A long day driving all the way to Missoula , Montana, where I met my daughter Isabelle and some of her friends including Emile Legendre -- both of whom had just arrived , ready to start another school year at the University of Montana. Dinner consisted of buffalo meat, hot dogs, and Cold Smoke ale from the great Kettle House Brewery.

August 26 waiting around Missoula for Rocky Mountain Diesel to take a good look at the bus in preparation for the Big Drive East to New Hampshire, where I have a wedding Sept. 25th. But there's a festival here this
weekend starring Robert Earl Keene, one of my favorites, so I will stick around until Sunday.

August 27.
Brett goodell hosted a gathering that I attended with Isabelle and Emile Legendre. Brett lives in a house with some other rugby players -- big, friendly guys who know how to party
Like some of us did in our animal house days of yore. The usual sorts of excesses took place with much singing, laughing, and yelling. Isabelle and I left early, around mIdnight, but not so early that we did not have some regrets the next day.

August 28

MIssoula has a great open market on Saturday. So IsabelleI and i bought some vegetables and buffalo meat for my trip east. But the big event was the River Roots festival which featured Robert Earl Keene. He didn't disappoint, playing lots of new songs with his really good Austin band. He's quit drinking and looks better than he has in 20 years; but he still finished off with a few of his big hits from his salad days. The audience all chimed in when, in "gringo honeymoon," he sings of an American refugee in Mexico who abandoned his wife and family and lives in a "little one-room shack" who, when asked of his plans, answers, "I ain't never going back." the other line that the crowd loved is "the road goes on forever and the party never ends.". The song actually is about a couple who get involved in a drug deal. The guy gord to the gas chamber because he took the fall for the girl who shot a policeman but she ends up with all the money. So the moral of the song is more than a bit ambiguous but the guys didn't care.

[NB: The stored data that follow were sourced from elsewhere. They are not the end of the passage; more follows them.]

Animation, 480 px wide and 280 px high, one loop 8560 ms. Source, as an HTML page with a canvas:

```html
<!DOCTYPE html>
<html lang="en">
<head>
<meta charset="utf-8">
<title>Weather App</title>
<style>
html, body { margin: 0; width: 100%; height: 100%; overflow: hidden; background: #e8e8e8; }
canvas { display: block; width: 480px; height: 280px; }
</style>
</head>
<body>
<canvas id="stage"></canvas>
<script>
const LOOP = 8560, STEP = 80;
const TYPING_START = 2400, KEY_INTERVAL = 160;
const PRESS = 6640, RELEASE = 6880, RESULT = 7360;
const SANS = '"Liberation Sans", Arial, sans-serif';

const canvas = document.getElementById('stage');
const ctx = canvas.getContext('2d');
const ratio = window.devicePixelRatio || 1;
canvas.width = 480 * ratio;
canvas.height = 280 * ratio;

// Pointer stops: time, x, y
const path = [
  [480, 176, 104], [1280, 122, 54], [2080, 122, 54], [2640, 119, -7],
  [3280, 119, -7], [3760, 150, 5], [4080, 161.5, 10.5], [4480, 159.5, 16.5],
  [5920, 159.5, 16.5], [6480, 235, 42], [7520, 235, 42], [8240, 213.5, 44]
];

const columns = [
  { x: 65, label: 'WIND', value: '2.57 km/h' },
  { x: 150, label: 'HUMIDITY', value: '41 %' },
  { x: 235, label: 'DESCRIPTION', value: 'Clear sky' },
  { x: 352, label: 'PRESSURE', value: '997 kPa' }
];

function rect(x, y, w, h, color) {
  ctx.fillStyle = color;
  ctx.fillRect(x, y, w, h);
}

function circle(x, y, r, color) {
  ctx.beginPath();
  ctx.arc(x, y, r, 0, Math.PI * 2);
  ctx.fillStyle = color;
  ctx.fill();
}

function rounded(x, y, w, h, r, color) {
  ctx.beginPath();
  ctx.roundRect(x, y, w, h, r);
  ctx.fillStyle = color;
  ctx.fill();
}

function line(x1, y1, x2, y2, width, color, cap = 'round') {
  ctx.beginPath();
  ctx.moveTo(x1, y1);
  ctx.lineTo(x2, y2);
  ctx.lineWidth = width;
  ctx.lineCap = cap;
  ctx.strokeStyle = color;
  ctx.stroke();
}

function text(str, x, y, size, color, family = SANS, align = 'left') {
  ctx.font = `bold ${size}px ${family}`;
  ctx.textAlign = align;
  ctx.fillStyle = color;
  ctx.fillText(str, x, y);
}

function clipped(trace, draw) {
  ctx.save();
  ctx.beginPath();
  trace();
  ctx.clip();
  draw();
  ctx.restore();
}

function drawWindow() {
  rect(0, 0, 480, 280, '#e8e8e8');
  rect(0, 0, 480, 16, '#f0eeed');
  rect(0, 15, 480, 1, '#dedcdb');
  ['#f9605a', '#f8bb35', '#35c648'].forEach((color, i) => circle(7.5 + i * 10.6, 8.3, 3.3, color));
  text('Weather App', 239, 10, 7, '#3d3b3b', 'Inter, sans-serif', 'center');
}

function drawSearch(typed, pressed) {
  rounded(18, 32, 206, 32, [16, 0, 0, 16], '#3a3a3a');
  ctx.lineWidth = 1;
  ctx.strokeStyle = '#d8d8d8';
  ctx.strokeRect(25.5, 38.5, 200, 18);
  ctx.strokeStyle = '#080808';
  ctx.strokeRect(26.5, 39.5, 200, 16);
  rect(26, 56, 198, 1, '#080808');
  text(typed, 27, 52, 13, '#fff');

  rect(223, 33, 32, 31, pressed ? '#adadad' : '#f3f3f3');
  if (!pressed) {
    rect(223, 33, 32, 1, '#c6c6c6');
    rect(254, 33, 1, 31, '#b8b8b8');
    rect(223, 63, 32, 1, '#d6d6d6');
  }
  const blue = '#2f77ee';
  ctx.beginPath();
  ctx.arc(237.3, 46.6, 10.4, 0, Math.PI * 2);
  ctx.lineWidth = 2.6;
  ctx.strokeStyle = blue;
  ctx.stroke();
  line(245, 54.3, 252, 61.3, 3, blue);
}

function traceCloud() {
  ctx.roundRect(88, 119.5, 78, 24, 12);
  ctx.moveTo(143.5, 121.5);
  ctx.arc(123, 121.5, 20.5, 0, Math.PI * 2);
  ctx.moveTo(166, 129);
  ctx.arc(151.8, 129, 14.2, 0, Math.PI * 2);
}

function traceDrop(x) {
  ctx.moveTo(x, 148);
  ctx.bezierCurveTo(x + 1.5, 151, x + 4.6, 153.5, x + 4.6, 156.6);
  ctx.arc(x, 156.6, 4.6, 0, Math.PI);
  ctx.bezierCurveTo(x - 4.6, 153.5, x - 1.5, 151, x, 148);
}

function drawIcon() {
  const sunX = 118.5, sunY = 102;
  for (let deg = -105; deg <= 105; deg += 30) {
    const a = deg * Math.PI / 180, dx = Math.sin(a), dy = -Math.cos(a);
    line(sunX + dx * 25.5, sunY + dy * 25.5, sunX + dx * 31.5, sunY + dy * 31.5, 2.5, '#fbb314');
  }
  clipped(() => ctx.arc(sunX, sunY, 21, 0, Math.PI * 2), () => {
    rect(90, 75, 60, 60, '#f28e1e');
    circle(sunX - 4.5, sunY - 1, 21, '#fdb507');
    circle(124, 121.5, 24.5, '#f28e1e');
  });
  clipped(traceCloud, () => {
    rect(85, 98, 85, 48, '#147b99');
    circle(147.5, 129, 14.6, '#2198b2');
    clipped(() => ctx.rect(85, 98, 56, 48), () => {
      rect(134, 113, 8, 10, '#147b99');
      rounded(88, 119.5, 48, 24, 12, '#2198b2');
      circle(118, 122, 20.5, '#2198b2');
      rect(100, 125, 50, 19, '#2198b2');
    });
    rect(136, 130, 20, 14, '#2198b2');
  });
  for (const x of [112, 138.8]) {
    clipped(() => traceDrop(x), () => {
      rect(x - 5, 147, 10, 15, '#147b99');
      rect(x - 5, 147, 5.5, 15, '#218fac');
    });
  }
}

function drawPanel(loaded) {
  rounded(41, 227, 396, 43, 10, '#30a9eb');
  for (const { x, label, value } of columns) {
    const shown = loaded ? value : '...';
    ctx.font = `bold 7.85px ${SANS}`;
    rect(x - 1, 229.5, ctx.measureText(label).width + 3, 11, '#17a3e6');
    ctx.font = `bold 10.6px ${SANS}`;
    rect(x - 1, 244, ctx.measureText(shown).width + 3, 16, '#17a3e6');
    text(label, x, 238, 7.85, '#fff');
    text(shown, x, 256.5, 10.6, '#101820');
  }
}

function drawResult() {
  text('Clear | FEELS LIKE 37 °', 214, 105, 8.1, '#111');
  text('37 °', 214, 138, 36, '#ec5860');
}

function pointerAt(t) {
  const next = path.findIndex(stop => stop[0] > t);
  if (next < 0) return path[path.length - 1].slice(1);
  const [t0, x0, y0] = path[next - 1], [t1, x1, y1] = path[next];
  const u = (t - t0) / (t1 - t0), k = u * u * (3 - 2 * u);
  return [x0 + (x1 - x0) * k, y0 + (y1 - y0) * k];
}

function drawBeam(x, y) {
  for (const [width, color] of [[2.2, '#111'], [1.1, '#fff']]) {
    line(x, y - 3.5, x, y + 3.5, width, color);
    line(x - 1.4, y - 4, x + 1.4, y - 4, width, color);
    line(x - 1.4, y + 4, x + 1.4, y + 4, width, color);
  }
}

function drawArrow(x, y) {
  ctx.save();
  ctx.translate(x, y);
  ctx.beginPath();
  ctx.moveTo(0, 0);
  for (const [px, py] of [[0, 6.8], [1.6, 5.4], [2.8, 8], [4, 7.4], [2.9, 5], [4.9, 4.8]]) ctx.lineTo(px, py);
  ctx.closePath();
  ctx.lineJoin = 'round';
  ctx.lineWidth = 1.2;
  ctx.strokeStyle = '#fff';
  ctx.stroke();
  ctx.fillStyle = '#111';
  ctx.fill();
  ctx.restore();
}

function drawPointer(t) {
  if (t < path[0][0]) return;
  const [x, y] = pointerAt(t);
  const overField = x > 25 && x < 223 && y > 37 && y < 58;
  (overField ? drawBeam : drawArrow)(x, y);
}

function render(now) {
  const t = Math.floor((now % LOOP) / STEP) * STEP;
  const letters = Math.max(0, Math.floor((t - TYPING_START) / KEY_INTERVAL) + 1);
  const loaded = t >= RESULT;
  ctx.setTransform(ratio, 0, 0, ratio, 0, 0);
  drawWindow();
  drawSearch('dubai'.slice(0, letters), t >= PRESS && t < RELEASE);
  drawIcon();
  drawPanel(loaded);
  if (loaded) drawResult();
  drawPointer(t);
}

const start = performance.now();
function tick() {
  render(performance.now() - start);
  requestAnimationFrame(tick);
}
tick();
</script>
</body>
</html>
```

August 29
the bus is in the best shape that I've ever seen it, thanks to the guys from Rocky Mountain Diesel. It charges up hills (well, a lot of them, anyway) and travels about 10 mph faster than previously. So I will try to make 1800 miles from Missoula to Ann Arbor by the fifth of september (which i previously deemed impossible) in order to meet the Pyenson family who will reunite there on Labor Day weekend. Left Missoula and Isabelle who has her first day of classes on Monday.
Drove on interstate 90 down to Columbus, Montana. Camped at a city park there by the Yellowstone River. A big storm came in that night and I was glad to sleep blissfully and securely on the bus.

August 30
Continued on 90 (which goes all the way to the Atlantic). Drove through Billings in a downpower until Sheridan, Wyoming, where the weather began to clear off. This region, the Bighorn Mountain Range of course was made famous by General Custer's defeat but also by CJ Box's crime novels starring game warden Joe Pickett. Beautiful, lonely country still filled with Crow Indians (who have a huge reservation here) Prarie dogs, antelope, and bison -- all of which I saw today.
Finally stopped and camped at Devil's Tower, Wyoming, made famous by ET. Since leaving Missoula I've eaten nothing but buffalo meat -- buffalo sausage for breakfast and buffalo steak for dinner. On the Pacific coast I always ate Salmon. I used to like it but after a while I came to detest it. P